DATA SHOWN:
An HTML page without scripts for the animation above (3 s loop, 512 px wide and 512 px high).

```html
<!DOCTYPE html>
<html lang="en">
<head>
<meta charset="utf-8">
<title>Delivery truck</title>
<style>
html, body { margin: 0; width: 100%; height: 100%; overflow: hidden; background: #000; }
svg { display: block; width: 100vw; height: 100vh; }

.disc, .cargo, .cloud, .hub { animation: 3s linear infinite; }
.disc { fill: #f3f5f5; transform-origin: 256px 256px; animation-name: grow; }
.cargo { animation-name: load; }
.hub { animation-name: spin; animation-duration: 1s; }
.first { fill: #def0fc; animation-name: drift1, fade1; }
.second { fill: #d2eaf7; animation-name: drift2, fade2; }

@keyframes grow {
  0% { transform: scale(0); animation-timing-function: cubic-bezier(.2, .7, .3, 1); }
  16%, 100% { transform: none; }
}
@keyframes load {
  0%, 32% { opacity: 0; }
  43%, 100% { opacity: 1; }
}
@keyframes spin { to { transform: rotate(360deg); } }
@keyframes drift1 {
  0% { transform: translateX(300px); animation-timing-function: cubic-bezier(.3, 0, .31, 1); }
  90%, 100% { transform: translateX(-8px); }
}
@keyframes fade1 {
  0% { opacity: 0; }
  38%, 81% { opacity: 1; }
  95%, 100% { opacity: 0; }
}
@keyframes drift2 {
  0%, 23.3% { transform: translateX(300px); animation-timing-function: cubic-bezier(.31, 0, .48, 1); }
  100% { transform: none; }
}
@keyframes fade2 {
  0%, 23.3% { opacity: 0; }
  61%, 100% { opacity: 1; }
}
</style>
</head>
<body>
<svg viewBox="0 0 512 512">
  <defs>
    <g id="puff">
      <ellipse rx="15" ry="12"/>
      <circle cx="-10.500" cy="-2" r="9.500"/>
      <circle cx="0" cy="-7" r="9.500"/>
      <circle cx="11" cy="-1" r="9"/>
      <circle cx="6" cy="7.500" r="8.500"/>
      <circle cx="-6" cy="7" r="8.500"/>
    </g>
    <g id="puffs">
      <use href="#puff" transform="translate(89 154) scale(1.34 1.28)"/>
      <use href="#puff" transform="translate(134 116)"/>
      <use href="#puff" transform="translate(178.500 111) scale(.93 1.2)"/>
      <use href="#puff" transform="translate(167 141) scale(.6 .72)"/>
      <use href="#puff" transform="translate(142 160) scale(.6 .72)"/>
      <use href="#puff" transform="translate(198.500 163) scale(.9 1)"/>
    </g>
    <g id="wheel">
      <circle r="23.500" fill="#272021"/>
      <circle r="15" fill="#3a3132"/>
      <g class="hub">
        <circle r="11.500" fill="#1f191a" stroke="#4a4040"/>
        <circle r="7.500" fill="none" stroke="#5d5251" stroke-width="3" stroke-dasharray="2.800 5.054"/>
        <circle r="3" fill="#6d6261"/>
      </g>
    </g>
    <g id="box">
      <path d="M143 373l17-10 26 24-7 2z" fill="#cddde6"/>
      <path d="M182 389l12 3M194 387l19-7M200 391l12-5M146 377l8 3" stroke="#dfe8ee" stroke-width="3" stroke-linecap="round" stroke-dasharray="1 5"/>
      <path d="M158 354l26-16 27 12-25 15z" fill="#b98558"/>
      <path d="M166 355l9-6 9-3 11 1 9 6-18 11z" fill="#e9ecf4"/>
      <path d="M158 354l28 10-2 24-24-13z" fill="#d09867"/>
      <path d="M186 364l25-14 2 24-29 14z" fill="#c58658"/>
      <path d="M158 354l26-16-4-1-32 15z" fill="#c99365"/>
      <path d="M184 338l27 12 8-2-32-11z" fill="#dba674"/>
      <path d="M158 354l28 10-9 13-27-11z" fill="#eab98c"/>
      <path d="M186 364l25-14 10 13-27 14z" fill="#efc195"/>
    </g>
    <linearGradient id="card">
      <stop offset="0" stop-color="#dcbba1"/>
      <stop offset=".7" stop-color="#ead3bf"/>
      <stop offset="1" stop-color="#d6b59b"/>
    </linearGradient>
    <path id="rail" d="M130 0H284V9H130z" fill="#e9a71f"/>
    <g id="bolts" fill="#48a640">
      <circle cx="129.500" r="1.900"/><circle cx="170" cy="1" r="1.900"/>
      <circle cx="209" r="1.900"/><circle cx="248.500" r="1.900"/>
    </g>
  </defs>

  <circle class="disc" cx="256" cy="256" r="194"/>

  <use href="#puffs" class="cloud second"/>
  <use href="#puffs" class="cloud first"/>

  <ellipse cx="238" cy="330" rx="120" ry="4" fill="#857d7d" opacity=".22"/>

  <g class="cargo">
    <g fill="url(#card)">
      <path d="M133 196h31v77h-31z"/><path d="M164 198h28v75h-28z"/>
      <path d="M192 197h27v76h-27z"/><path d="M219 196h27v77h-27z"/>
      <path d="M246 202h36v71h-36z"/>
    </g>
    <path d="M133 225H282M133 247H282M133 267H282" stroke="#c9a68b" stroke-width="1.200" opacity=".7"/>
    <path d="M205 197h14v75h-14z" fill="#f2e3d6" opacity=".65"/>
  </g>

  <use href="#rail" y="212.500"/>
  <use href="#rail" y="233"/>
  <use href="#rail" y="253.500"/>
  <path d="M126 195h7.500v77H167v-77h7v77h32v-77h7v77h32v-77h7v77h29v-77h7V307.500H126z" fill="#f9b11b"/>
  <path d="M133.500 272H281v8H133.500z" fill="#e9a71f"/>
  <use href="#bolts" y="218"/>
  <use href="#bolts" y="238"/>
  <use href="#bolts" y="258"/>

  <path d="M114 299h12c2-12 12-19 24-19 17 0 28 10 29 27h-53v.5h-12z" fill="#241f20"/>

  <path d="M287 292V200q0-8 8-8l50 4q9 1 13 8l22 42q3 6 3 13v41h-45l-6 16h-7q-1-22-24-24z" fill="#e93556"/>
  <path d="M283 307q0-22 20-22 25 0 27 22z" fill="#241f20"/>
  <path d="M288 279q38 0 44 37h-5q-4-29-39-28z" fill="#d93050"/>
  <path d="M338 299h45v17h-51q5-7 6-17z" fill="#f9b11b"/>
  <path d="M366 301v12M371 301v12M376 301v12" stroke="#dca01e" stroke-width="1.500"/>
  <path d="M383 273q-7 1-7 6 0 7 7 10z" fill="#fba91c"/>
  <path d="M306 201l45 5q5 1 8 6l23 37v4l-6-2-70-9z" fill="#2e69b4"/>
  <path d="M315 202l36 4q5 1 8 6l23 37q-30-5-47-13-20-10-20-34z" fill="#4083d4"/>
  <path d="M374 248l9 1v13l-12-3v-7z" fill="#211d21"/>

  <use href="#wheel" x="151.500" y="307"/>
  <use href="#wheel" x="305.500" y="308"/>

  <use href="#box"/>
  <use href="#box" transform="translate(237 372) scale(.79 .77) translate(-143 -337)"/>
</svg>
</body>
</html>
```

DIRECTIONS: Tell how many lines in the material contain the string "class". Nothing but the number is needed.

YOUR RESPONSE: 5